Do you love haunted houses? Can't get enough of horror movies? During the Halloween season, many thrill-seekers enjoy getting spooked.
But what's really happening in your brain when you scare yourself silly? Check out the video above, the latest episode of the American Chemical Society's ByteSize Science series.
"Fear is the expectation or the anticipation of possible harm," Dr. Abigail Marsh, associate professor of psychology at Georgetown University, says in the video. "We know that the body is highly sensitive to the possibility of threat, so there are multiple pathways that bring that fear information into the brain."
And which part of the brain is central to the fear pathway? The amygdala, an almond-shaped group of nerve cells that release neurotransmitters, chemicals that relay signals in the brain. Neurotransmitters trigger a cascade of responses in the body responsible for that "fight or flight" response -- and that adrenaline rush that not only may be key to our survival in dangerous situations, but also may make scaring yourself so fun.
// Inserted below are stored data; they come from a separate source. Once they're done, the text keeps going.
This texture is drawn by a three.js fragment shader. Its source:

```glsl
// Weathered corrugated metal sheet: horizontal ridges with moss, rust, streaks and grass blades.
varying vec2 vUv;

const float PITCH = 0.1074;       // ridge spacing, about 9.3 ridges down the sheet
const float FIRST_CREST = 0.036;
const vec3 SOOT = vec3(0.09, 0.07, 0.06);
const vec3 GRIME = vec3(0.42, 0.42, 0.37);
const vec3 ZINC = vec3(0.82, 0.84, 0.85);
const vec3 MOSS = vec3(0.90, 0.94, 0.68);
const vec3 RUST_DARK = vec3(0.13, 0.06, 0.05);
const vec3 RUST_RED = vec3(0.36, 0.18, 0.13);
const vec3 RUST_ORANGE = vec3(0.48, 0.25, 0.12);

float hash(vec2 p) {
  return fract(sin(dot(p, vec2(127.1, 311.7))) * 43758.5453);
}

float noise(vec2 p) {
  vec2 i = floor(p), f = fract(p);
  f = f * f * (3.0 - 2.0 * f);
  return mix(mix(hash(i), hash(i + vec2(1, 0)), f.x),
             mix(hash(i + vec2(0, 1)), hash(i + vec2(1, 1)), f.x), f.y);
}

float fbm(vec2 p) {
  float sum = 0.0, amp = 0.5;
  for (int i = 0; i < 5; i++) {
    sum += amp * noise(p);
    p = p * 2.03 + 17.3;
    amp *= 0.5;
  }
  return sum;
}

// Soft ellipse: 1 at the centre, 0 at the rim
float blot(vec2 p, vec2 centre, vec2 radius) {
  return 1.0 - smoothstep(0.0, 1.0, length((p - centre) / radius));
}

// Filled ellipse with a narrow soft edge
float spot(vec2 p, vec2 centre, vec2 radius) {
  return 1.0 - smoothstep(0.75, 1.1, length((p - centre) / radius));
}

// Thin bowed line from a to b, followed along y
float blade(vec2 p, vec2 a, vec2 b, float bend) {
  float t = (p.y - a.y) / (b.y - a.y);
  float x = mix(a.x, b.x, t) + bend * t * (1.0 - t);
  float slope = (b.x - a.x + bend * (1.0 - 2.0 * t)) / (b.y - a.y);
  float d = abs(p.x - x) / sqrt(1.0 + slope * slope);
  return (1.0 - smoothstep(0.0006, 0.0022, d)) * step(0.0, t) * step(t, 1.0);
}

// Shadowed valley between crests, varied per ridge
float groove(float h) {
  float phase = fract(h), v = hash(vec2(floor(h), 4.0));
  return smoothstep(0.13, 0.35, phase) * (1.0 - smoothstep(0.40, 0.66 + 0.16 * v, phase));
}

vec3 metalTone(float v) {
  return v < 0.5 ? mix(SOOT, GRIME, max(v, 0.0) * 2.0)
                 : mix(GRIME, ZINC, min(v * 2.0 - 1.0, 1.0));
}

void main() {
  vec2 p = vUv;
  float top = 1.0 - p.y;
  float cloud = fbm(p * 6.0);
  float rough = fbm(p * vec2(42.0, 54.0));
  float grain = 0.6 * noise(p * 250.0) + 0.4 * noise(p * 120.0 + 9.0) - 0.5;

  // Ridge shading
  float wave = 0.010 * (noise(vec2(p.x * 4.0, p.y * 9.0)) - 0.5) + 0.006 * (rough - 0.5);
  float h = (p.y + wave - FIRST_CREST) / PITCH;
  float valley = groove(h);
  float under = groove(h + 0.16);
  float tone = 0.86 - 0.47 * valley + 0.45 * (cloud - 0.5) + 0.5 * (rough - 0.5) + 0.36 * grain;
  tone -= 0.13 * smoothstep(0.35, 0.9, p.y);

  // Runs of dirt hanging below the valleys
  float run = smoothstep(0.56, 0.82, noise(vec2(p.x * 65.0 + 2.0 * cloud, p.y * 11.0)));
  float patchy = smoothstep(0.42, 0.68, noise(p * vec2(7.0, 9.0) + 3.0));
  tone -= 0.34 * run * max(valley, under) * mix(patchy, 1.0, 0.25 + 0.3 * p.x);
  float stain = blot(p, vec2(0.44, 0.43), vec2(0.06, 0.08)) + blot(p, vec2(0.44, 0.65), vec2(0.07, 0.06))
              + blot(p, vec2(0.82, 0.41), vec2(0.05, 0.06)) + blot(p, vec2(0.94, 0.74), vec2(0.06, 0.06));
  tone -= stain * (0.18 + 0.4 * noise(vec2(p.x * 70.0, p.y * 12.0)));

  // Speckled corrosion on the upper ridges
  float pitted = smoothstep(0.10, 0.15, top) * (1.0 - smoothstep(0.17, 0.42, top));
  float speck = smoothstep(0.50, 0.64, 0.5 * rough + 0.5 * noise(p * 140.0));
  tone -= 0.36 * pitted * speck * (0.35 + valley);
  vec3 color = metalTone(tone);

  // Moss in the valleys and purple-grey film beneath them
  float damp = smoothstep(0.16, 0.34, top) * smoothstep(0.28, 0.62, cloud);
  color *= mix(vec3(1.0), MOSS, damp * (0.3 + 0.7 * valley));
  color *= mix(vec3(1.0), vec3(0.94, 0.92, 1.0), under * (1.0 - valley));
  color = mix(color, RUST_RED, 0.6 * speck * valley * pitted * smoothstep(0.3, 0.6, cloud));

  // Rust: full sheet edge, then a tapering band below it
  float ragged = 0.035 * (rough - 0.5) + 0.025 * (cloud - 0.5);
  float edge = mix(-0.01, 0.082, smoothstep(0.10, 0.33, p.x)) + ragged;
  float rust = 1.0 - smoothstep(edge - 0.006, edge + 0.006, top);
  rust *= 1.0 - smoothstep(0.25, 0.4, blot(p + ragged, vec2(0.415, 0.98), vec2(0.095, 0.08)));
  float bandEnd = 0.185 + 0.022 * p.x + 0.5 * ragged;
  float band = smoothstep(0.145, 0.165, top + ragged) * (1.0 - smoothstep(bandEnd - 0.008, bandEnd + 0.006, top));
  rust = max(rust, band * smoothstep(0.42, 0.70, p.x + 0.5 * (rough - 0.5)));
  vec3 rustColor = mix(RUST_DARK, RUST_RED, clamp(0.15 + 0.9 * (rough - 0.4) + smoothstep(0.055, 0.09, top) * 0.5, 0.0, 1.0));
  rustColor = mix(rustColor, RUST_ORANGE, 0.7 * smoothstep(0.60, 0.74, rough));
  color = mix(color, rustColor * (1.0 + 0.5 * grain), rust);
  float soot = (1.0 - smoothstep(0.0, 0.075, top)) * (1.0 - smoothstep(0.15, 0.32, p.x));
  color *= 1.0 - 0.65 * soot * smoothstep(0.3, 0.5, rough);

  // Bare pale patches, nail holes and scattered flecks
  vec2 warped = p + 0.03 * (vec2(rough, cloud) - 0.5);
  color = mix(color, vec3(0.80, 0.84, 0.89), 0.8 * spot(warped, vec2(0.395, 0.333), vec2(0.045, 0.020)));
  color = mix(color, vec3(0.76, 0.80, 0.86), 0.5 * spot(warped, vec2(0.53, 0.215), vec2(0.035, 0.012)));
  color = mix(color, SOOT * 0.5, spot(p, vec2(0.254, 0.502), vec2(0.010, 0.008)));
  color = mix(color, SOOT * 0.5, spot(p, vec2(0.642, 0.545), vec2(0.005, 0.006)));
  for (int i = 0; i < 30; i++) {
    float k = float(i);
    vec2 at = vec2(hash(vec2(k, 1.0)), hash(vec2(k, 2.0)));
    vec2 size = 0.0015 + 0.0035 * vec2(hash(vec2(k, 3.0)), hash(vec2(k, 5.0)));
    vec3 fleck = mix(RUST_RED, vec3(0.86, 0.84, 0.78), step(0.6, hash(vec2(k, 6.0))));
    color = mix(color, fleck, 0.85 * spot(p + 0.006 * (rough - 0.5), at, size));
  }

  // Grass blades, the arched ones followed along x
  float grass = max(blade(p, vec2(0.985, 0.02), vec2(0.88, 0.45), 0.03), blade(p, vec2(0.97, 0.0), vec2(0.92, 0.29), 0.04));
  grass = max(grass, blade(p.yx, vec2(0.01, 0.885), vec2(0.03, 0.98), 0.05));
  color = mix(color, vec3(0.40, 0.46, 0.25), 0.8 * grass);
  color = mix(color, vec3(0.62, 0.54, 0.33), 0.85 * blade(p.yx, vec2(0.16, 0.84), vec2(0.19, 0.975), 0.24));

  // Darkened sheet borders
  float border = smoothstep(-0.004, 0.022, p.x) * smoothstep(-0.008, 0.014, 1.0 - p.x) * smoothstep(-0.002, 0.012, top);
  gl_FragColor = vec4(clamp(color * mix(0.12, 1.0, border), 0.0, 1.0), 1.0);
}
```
Adrenaline raises your heart rate and blood pressure, and gives you a boost of energy and alertness.
Luckily, the brain dials down the amygdala's response and returns your system to normal if it recognizes that you're not actually in danger -- and you can keep scaring yourself without getting too stressed out.